Provided data –
'''
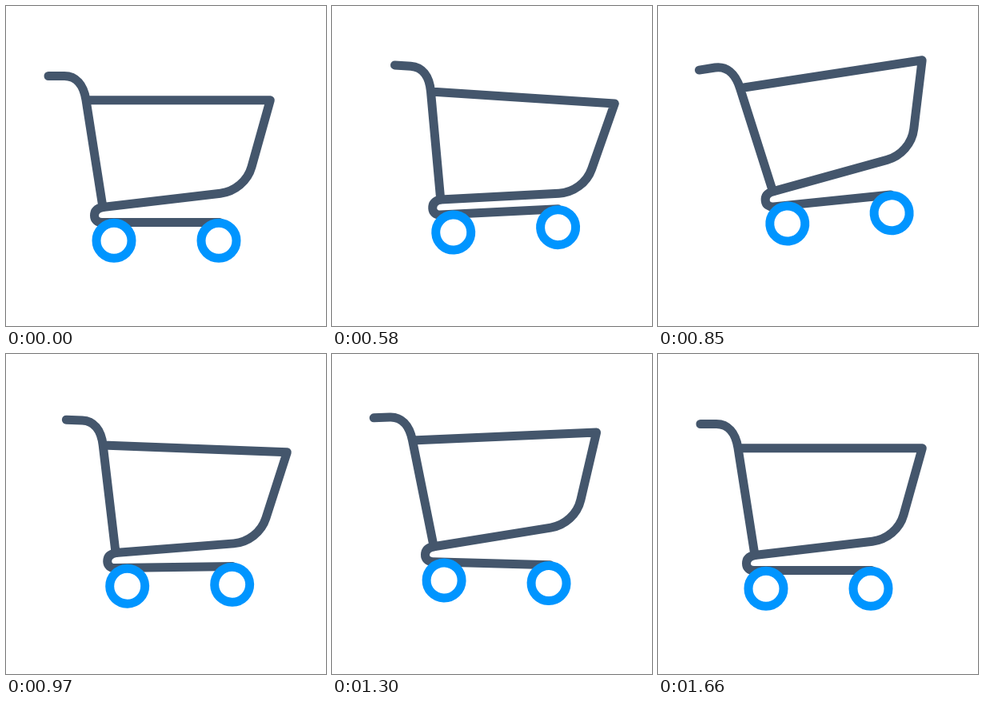
These frames come from a looping animation (400x400 px, 1720 ms). An HTML page with a canvas:

```html
<!DOCTYPE html>
<html lang="en">
<head>
<meta charset="utf-8">
<title>Shopping cart</title>
<style>
  html, body { margin: 0; width: 100%; height: 100%; overflow: hidden; background: #fff; }
  canvas { display: block; width: 100vmin; height: 100vmin; }
</style>
</head>
<body>
<canvas id="stage" width="400" height="400"></canvas>
<script>
const ctx = document.getElementById('stage').getContext('2d');
const LOOP = 1720, START = 430, STEP = 30, END = 1660;
const FRAME = '#44566c', WHEEL = '#0095ff';
const AXLE = { x: 200.5, y: 293.3 };   // midpoint between the wheels
const HINGE = { x: 121, y: 252 };      // where the basket tilts on the chassis

const linear = u => u;
const smooth = u => u * u * (3 - 2 * u);
const quadIn = u => u * u;
const quadOut = u => u * (2 - u);
const mix = (a, b, k) => a + (b - a) * k;
const rise = u => mix(smooth(u), quadOut(u), 0.35);
const fall = u => mix(smooth(u), quadIn(u), 0.35);
const settle = power => u => 1 - Math.pow(1 - smooth(u), power);

// Each key: [time, value, easing used to arrive there]
const tracks = {
  x: [[500, 0], [750, 31, quadOut], [1000, 15, fall], [1150, 7.5, smooth], [1650, 0, settle(1.6)]],
  y: [[500, 0], [750, -39, rise], [1000, 0, fall], [1150, -12.6, rise], [1650, 0, settle(1.6)]],
  roll: [[500, 0], [750, -8.1, rise], [1000, 0, fall], [1150, 3.05, rise], [1460, 0, smooth]],
  tilt: [[400, 0], [500, 10, linear], [750, -4.5, smooth], [1010, 6, quadIn],
         [1180, -5.8, quadOut], [1650, 0, settle(2)]]
};

function valueAt(keys, t) {
  if (t <= keys[0][0]) return keys[0][1];
  for (let i = 1; i < keys.length; i++) {
    const [t0, v0] = keys[i - 1], [t1, v1, ease] = keys[i];
    if (t < t1) return mix(v0, v1, ease((t - t0) / (t1 - t0)));
  }
  return keys[keys.length - 1][1];
}

function rotateAbout(p, degrees) {
  ctx.translate(p.x, p.y);
  ctx.rotate(degrees * Math.PI / 180);
  ctx.translate(-p.x, -p.y);
}

const chassis = new Path2D('M121 251.5 C113 253 110.5 257 110.5 262 C110.5 267 114 270.5 120 270.5 H267');
const basket = new Path2D('M53 87.5 H73 C87 87.5 97 98 100 117.5 L121 251.5 L268 234.2 ' +
  'C286 232 302 219 307 201 L330.3 117.7 H100');

function drawWheel(x) {
  ctx.beginPath();
  ctx.arc(x, AXLE.y, 22, 0, Math.PI * 2);
  ctx.fillStyle = '#fff';
  ctx.fill();
  ctx.strokeStyle = WHEEL;
  ctx.stroke();
}

function draw(t) {
  ctx.fillStyle = '#fff';
  ctx.fillRect(0, 0, 400, 400);
  ctx.save();
  ctx.translate(valueAt(tracks.x, t), valueAt(tracks.y, t));
  rotateAbout(AXLE, valueAt(tracks.roll, t));
  ctx.lineWidth = 11;
  ctx.lineCap = ctx.lineJoin = 'round';
  ctx.strokeStyle = FRAME;
  ctx.stroke(chassis);

  ctx.save();
  rotateAbout(HINGE, valueAt(tracks.tilt, t));
  ctx.stroke(basket);
  ctx.restore();

  drawWheel(AXLE.x - 65.5);
  drawWheel(AXLE.x + 65.5);
  ctx.restore();
}

function tick() {
  const t = performance.now() % LOOP;
  const stepped = START + Math.floor((t - START) / STEP) * STEP;
  draw(t < START ? 0 : Math.min(stepped, END));
  requestAnimationFrame(tick);
}
tick();
</script>
</body>
</html>
```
'''
Requirement –
Each line above should be written out again exactly, and no picture should appear in the copy.

Completed task –
These frames come from a looping animation (400x400 px, 1720 ms). An HTML page with a canvas:

```html
<!DOCTYPE html>
<html lang="en">
<head>
<meta charset="utf-8">
<title>Shopping cart</title>
<style>
  html, body { margin: 0; width: 100%; height: 100%; overflow: hidden; background: #fff; }
  canvas { display: block; width: 100vmin; height: 100vmin; }
</style>
</head>
<body>
<canvas id="stage" width="400" height="400"></canvas>
<script>
const ctx = document.getElementById('stage').getContext('2d');
const LOOP = 1720, START = 430, STEP = 30, END = 1660;
const FRAME = '#44566c', WHEEL = '#0095ff';
const AXLE = { x: 200.5, y: 293.3 };   // midpoint between the wheels
const HINGE = { x: 121, y: 252 };      // where the basket tilts on the chassis

const linear = u => u;
const smooth = u => u * u * (3 - 2 * u);
const quadIn = u => u * u;
const quadOut = u => u * (2 - u);
const mix = (a, b, k) => a + (b - a) * k;
const rise = u => mix(smooth(u), quadOut(u), 0.35);
const fall = u => mix(smooth(u), quadIn(u), 0.35);
const settle = power => u => 1 - Math.pow(1 - smooth(u), power);

// Each key: [time, value, easing used to arrive there]
const tracks = {
  x: [[500, 0], [750, 31, quadOut], [1000, 15, fall], [1150, 7.5, smooth], [1650, 0, settle(1.6)]],
  y: [[500, 0], [750, -39, rise], [1000, 0, fall], [1150, -12.6, rise], [1650, 0, settle(1.6)]],
  roll: [[500, 0], [750, -8.1, rise], [1000, 0, fall], [1150, 3.05, rise], [1460, 0, smooth]],
  tilt: [[400, 0], [500, 10, linear], [750, -4.5, smooth], [1010, 6, quadIn],
         [1180, -5.8, quadOut], [1650, 0, settle(2)]]
};

function valueAt(keys, t) {
  if (t <= keys[0][0]) return keys[0][1];
  for (let i = 1; i < keys.length; i++) {
    const [t0, v0] = keys[i - 1], [t1, v1, ease] = keys[i];
    if (t < t1) return mix(v0, v1, ease((t - t0) / (t1 - t0)));
  }
  return keys[keys.length - 1][1];
}

function rotateAbout(p, degrees) {
  ctx.translate(p.x, p.y);
  ctx.rotate(degrees * Math.PI / 180);
  ctx.translate(-p.x, -p.y);
}

const chassis = new Path2D('M121 251.5 C113 253 110.5 257 110.5 262 C110.5 267 114 270.5 120 270.5 H267');
const basket = new Path2D('M53 87.5 H73 C87 87.5 97 98 100 117.5 L121 251.5 L268 234.2 ' +
  'C286 232 302 219 307 201 L330.3 117.7 H100');

function drawWheel(x) {
  ctx.beginPath();
  ctx.arc(x, AXLE.y, 22, 0, Math.PI * 2);
  ctx.fillStyle = '#fff';
  ctx.fill();
  ctx.strokeStyle = WHEEL;
  ctx.stroke();
}

function draw(t) {
  ctx.fillStyle = '#fff';
  ctx.fillRect(0, 0, 400, 400);
  ctx.save();
  ctx.translate(valueAt(tracks.x, t), valueAt(tracks.y, t));
  rotateAbout(AXLE, valueAt(tracks.roll, t));
  ctx.lineWidth = 11;
  ctx.lineCap = ctx.lineJoin = 'round';
  ctx.strokeStyle = FRAME;
  ctx.stroke(chassis);

  ctx.save();
  rotateAbout(HINGE, valueAt(tracks.tilt, t));
  ctx.stroke(basket);
  ctx.restore();

  drawWheel(AXLE.x - 65.5);
  drawWheel(AXLE.x + 65.5);
  ctx.restore();
}

function tick() {
  const t = performance.now() % LOOP;
  const stepped = START + Math.floor((t - START) / STEP) * STEP;
  draw(t < START ? 0 : Math.min(stepped, END));
  requestAnimationFrame(tick);
}
tick();
</script>
</body>
</html>
```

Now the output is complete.